Any piece of information that can uniquely identify, contact or locate a single person is considered Personally Identifiable Information (PII). PII includes Social Security, credit card, and bank account numbers. Hackers or people with malicious intent, can access your PII in many different ways. They can use your unattended device to get passwords or read emails. They can get your personal information by masquerading as a legitimate website or email to trick you into giving out your personal information. SU will never ask you to reveal any personal information through email or ask you to update your personal information through a link in an email.
Protect your digital identity
Never click on embedded links from people you don’t know. Always be wary of unsolicited email or messages on social media sites, even if you think you recognize the sender. Don’t disclose any PII on the phone, in the mail or online unless you know the other party. Limit the amount of personal information you post on social media. Use strong passwords and prevent device theft.

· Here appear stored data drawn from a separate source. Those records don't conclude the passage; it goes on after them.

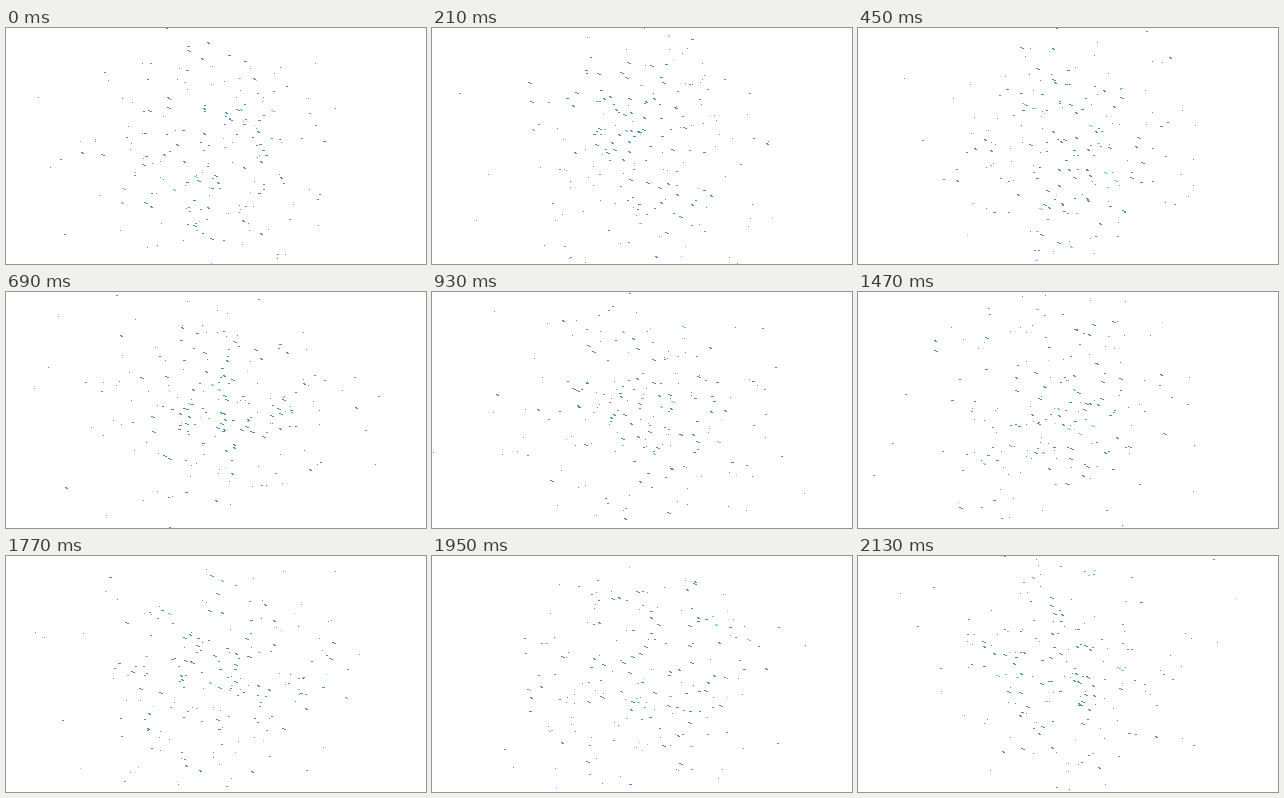
Animation, 420 px wide and 236 px high, one loop 2.16 s. Source, as an HTML page with a canvas:

```html
<!DOCTYPE html>
<html lang="en">
<head>
<meta charset="utf-8">
<title>Scattered particles</title>
<style>
  html, body { margin: 0; width: 100%; height: 100%; overflow: hidden; background: #fff; }
  canvas { display: block; width: 420px; height: 236px; }
</style>
</head>
<body>
<canvas id="stage" width="420" height="236"></canvas>
<script>
const W = 420, H = 236, STEP = 30, STEPS = 72, COUNT = 205;
const ctx = document.getElementById('stage').getContext('2d');

function seeded(seed) {
  let s = seed >>> 0;
  return () => {
    s = (s + 0x6D2B79F5) >>> 0;
    let n = Math.imul(s ^ (s >>> 15), 1 | s);
    n = (n + Math.imul(n ^ (n >>> 7), 61 | n)) ^ n;
    return ((n ^ (n >>> 14)) >>> 0) / 4294967296;
  };
}

function dot(x, y, w, color) {
  ctx.fillStyle = color;
  ctx.fillRect(x, y, w, 1);
}

// Sizes shrink away from the middle; the widest dots lean down to the right.
function particle(rand) {
  const r = Math.sqrt(-2 * Math.log(1 - rand()));
  const a = rand() * Math.PI * 2;
  const x = Math.round(206 + 60 * r * Math.cos(a));
  const y = Math.round(118 + 60 * r * Math.sin(a));
  const big = rand() < 0.7 * Math.exp(-r * r / 3.6);
  const tint = rand();
  const shape = rand();

  if (!big) {
    const color = tint < 0.1 ? '#7cc4ec' : tint < 0.45 ? '#5f95c4' : '#7d8494';
    dot(x, y, shape < 0.25 ? 2 : 1, color);
    return;
  }
  const color = tint < 0.1 ? '#74c0ee' : tint < 0.8 ? '#4a8dc6' : '#6c86a2';
  if (shape < 0.5) {
    dot(x, y, shape < 0.3 ? 2 : 3, color);
  } else {
    dot(x - 1, y, 2, color);
    dot(x + (shape < 0.75 ? 1 : 0), y + 1, 2, color);
  }
}

function draw(step) {
  const rand = seeded(step * 7919 + 41);
  ctx.fillStyle = '#fff';
  ctx.fillRect(0, 0, W, H);
  for (let i = 0; i < COUNT; i++) particle(rand);
}

const start = performance.now();
let shown = -1;

function tick() {
  const step = Math.floor((performance.now() - start) / STEP) % STEPS;
  if (step !== shown) draw(shown = step);
  requestAnimationFrame(tick);
}
tick();
</script>
</body>
</html>
```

Protect your papers
Don’t leave any sensitive documents, especially those with your PII, where others can find them. Use a shredder to destroy the documents before disposal. Don’t keep your social security number in your wallet or write it on checks. If an organization wants to use your social security number as an identifier ask if they can use something else instead.

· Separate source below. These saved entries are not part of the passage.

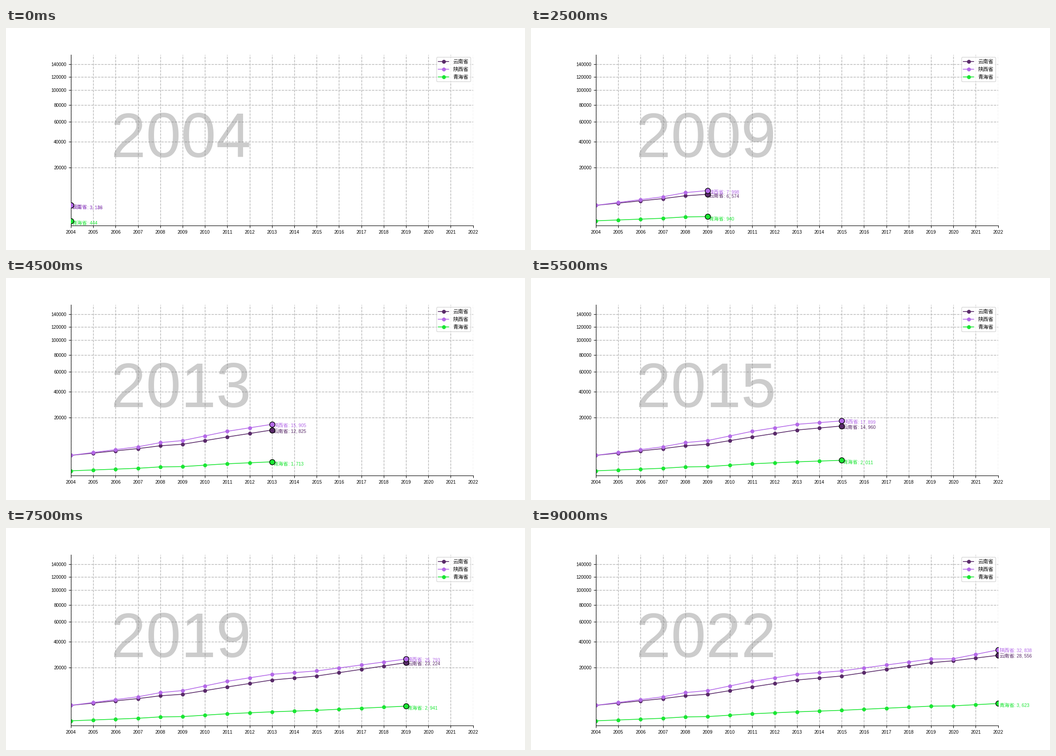
A matplotlib script for the animation above (9500 ms loop, 1143 by 490 pixels).

```python
import numpy as np
import matplotlib.pyplot as plt
from matplotlib.animation import FuncAnimation

CJK = "Noto Sans CJK JP"
plt.rcParams["font.family"] = ["Liberation Sans", CJK]
plt.rcParams["text.kerning_factor"] = 6  # evenly spaced digits

YEARS = np.arange(2004, 2023)
KEY_YEARS = [2004, 2007, 2008, 2009, 2011, 2013, 2015, 2019, 2020, 2022]
SERIES = [
    ("云南省", "#592a69",
     [3136, 5077, 6017, 6574, 9523, 12825, 14960, 23224, 24556, 28556]),
    ("陕西省", "#b469e8",
     [3142, 5682, 7178, 7998, 12175, 15905, 17899, 25793, 26014, 32838]),
    ("青海省", "#1ae633",
     [444, 720, 897, 940, 1370, 1713, 2011, 2941, 3010, 3623]),
]


def fill(keys):
    """Yearly values, straight between the key years on the root scale."""
    return np.rint(np.interp(YEARS, KEY_YEARS, np.sqrt(keys)) ** 2).astype(int)


fig, ax = plt.subplots(figsize=(1143 / 100, 490 / 100), dpi=100)
fig.subplots_adjust(left=0.125, right=0.9, bottom=0.11, top=0.88)
ax.set_yscale("function", functions=(lambda v: np.sqrt(np.maximum(v, 0)), np.square))
ax.set_xlim(2004, 2022)
ax.set_ylim(107, 157100)
ax.set_xticks(YEARS)
ax.set_yticks(range(20000, 140001, 20000))
ax.tick_params(labelsize=7.2)
ax.grid(ls="--", lw=1, color="#b5b5b5")
ax.set_axisbelow(True)
ax.spines[["top", "right"]].set_visible(False)

year_text = ax.text(0.1, 0.4, "", transform=ax.transAxes, fontsize=100,
                    color="gray", alpha=0.4)


def label(color, dx, size, family):
    """Text hung from a data point, shifted by dx points."""
    return ax.annotate("", (2004, 1000), xytext=(dx, -6.5), textcoords="offset points",
                       color=color, fontsize=size, family=family, annotation_clip=False)


rows = []
for name, color, keys in SERIES:
    values = fill(keys)
    line, = ax.plot([], [], "o-", color=color, lw=1.2, ms=5.2, label=name)
    head = ax.scatter([2004], [values[0]], s=72, color=color, edgecolor="black",
                      linewidth=1, zorder=5)
    province = label(color, 0, 8, CJK)
    province.set_text(name)
    amount = label(color, 24, 7.2, "Liberation Sans")
    rows.append((values, line, head, province, amount))

ax.legend(loc="upper right", prop={"family": CJK, "size": 8.2})


def update(i):
    year = YEARS[i]
    year_text.set_text(str(year))
    for values, line, head, province, amount in rows:
        value = values[i]
        line.set_data(YEARS[:i + 1], values[:i + 1])
        head.set_offsets([(year, value)])
        province.xy = amount.xy = (year + 0.05, value * 1.05)
        # punctuation plus a space is as wide as one digit
        amount.set_text(": " + f"{value:,}".replace(",", ", "))


anim = FuncAnimation(fig, update, frames=len(YEARS), init_func=lambda: update(0),
                     interval=500, repeat=True, repeat_delay=0, blit=False)
plt.show()
```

Phishers send emails or messages that claim to be from businesses or organizations you may deal with, like your bank or even Syracuse University. A message may ask you to “update,” “validate”, or “confirm” your account information. These messages direct you to a website that looks just like a legitimate organization’s site. But it isn’t. It’s a bogus site whose sole purpose is to trick you into giving out your personal information so the operators can steal your identity, run up bills or commit crimes in your name.
Spot phishing emails
Valid emails are often personalized while phishing ones are not. Don’t open emails or attachments from unknown sources. Even images (i.e. .jpg and others) are used to spread viruses. Delete and don’t redistribute chain emails. Phishing emails usually threaten to shut down your account if you don’t respond. Valid emails do not. Phishing emails will usually have grammar or spelling mistakes.
Phishing scams on the web
Make sure the sites you visit are encrypted and certified. Look for a closed padlock in the status bar at the bottom of your browser window and make sure it says “https” and NOT “http” in the URL. Rest your mouse on top of the link in an email. This will reveal the real URL in a yellow box. A malicious web site URL usually will not match the name of the institution it allegedly represents.
If you think your identity has been stolen
- Contact the police immediately and file a report. Notify creditors and dispute any unauthorized transactions. These steps should be taken IMMEDIATELY to protect your good name.
- To report suspected phishing emails go to www.antiphishing.org
- To report phishing emails that appear to be from SU, email the ITS Security Team.
- If you are ever unsure whether an email is legitimate, contact the ITS Service Center at (315) 443- 2677 or firstname.lastname@example.org.